(REQUIREMENT) Scan the records below. Copy every line in which the word "paper" appears.
** Opening SOURCE MATERIAL block **
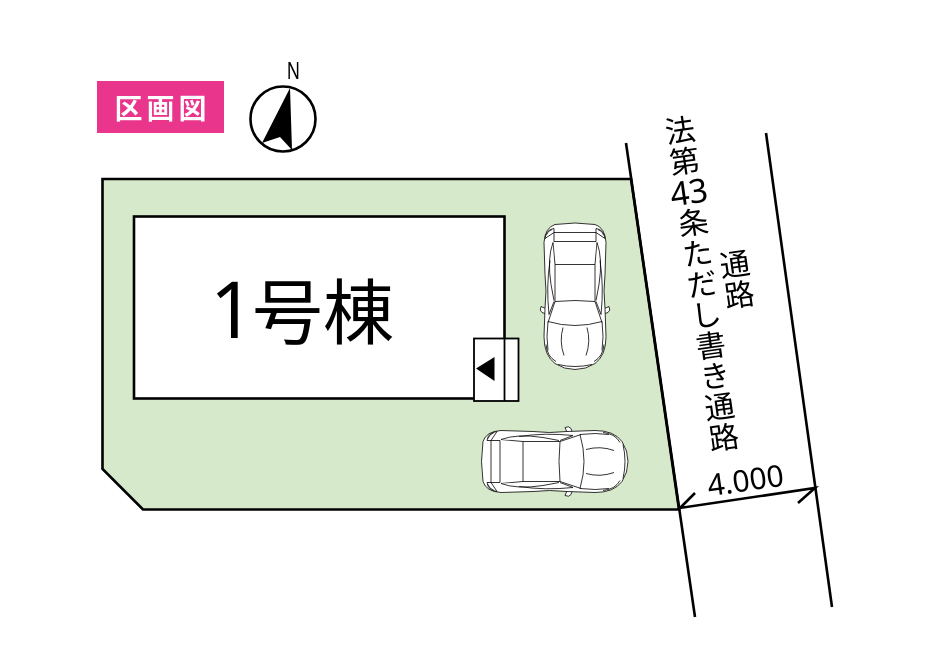
<!DOCTYPE html>
<html lang="ja">
<head>
<meta charset="utf-8">
<title>区画図</title>
<style>
  :root {
    --ink: #000;
    --paper: #fff;
    --lot: #d6e9ca;
    --accent: #e9358b;
    --sans: "Noto Sans", "Noto Sans CJK JP", sans-serif;
    --tilt: -8.1deg;
  }
  * { box-sizing: border-box; margin: 0; padding: 0; }
  html, body { width: 933px; height: 667px; overflow: hidden; background: var(--paper); }
  .plan { position: relative; width: 933px; height: 667px; overflow: hidden; color: var(--ink); font-family: var(--sans); }
  .site { position: absolute; inset: 0; }
  .outline { fill: none; stroke: var(--ink); stroke-width: 2.6; }
  .lot { fill: var(--lot); }
  .white { fill: var(--paper); }
  .porch { stroke-width: 1.8; }
  .solid { fill: var(--ink); }
  .car { fill: var(--paper); stroke: var(--ink); stroke-width: .8; stroke-linejoin: round; }
  .car .bold { fill: none; stroke-width: 2; }
  .car .thin { fill: none; }

  .title, .north, .unit, .road-name, .road-width { position: absolute; display: flex; align-items: center; justify-content: center; white-space: nowrap; }
  .title {
    left: 97px; top: 81px; width: 127px; height: 52px; padding-left: 4px;
    background: var(--accent); color: var(--paper);
    font: 700 28px/1 "Noto Sans CJK JP", sans-serif; letter-spacing: 4px;
  }
  .north { left: 281px; top: 58px; width: 25px; height: 25px; font-size: 23px; line-height: 1; transform: scaleX(.76); }
  .unit { left: 134px; top: 217px; width: 340px; height: 181px; justify-content: flex-start; align-items: baseline; padding: 52px 0 0 76px; font-size: 71px; line-height: 1; font-weight: 400; }
  .unit .number { font-size: 78px; width: 42px; }
  .road-name { flex-direction: column; font-size: 30px; line-height: 1; transform: rotate(var(--tilt)); }
  .road-name span { height: 31.1px; display: flex; align-items: center; }
  .road-name .digits { font-size: 33px; }
  .road-legal { left: 682px; top: 113px; width: 40px; height: 342px; }
  .road-kind { left: 717px; top: 248px; width: 40px; height: 62px; }
  .road-width { left: 695px; top: 463px; width: 101px; height: 34px; font-size: 30px; line-height: 1; transform: rotate(var(--tilt)); }
</style>
</head>
<body>
<main class="plan">
  <svg class="site" width="933" height="667" viewBox="0 0 933 667" aria-hidden="true">
    <defs>
      <g id="car">
        <path d="M-27 13L-34 10Q-36 14 -33 16L-27 18ZM27 13L34 10Q36 14 33 16L27 18Z"/>
        <path d="M-20 -72Q0 -75 20 -72Q30 -69 31 -54L30 -22Q28 -6 30 12L31 40Q31 59 20 67Q11 73 0 73Q-11 73 -20 67Q-31 59 -31 40L-30 12Q-28 -6 -30 -22L-31 -54Q-30 -69 -20 -72Z"/>
        <path class="thin" d="M-30 -58Q-29 -67 -21 -68L-21 -64H21L21 -68Q29 -67 30 -58M-21 -64V-55M21 -64V-55M-30 -58L-21 -64M30 -58L21 -64"/>
        <path class="thin" d="M-22 -54L-20 -32H20L22 -54M-20 -32V5M20 -32V5M-20 5Q0 3 20 5L27 26M-20 5L-27 26"/>
        <path class="thin" d="M-22 -54Q-28 -38 -24 -12L-21 4M22 -54Q28 -38 24 -12L21 4M-25 -36Q-29 -10 -26 18L-21 5M25 -36Q29 -10 26 18L21 5"/>
        <path class="bold" d="M-21 -55H21M-27 25Q0 33 27 25"/>
        <path class="thin" d="M-27 25Q-29 41 -27 54M27 25Q29 41 27 54M-12 31Q-16 45 -11 59M12 31Q16 45 11 59M-29 48Q-28 60 -19 65M29 48Q28 60 19 65M-17 68Q0 72 17 68"/>
        <path class="bold" d="M-29 -61Q-27 -66 -23 -67M29 -61Q27 -66 23 -67"/>
      </g>
    </defs>

    <g class="outline">
      <polygon class="lot" points="102.500,179 631,179 679,509.500 143,509.500 102.500,469"/>
      <rect class="white" x="134" y="216.500" width="370.500" height="182"/>
      <g class="porch">
        <rect class="white" x="474" y="338.500" width="44.500" height="62.500"/>
        <line x1="504.500" y1="338" x2="504.500" y2="401"/>
      </g>
      <line x1="626" y1="143" x2="695" y2="617"/>
      <line x1="766" y1="133" x2="832" y2="607"/>
      <polyline points="695,493 680,508 815,488 798,503"/>
    </g>
    <polygon class="solid" points="476,368.500 494.500,357 494.500,381"/>

    <g class="car">
      <use href="#car" transform="translate(575 296.500)"/>
      <use href="#car" transform="translate(555 461.500) rotate(-90)"/>
    </g>

    <g class="compass">
      <circle class="outline" cx="283" cy="119" r="32.500"/>
      <polygon class="solid" points="290,88 262,143 280,137 292,150"/>
    </g>
  </svg>

  <h1 class="title">区画図</h1>
  <span class="north">N</span>
  <h2 class="unit"><span class="number">1</span><span>号棟</span></h2>

  <p class="road-name road-legal">
    <span>法</span><span>第</span><span class="digits">43</span><span>条</span><span>た</span><span>だ</span><span>し</span><span>書</span><span>き</span><span>通</span><span>路</span>
  </p>
  <p class="road-name road-kind"><span>通</span><span>路</span></p>
  <p class="road-width">4.000</p>
</main>
</body>
</html>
** Closing SOURCE MATERIAL block **
(EXERCISE RESULT)
    --paper: #fff;
  html, body { width: 933px; height: 667px; overflow: hidden; background: var(--paper); }
  .white { fill: var(--paper); }
  .car { fill: var(--paper); stroke: var(--ink); stroke-width: .8; stroke-linejoin: round; }
    background: var(--accent); color: var(--paper);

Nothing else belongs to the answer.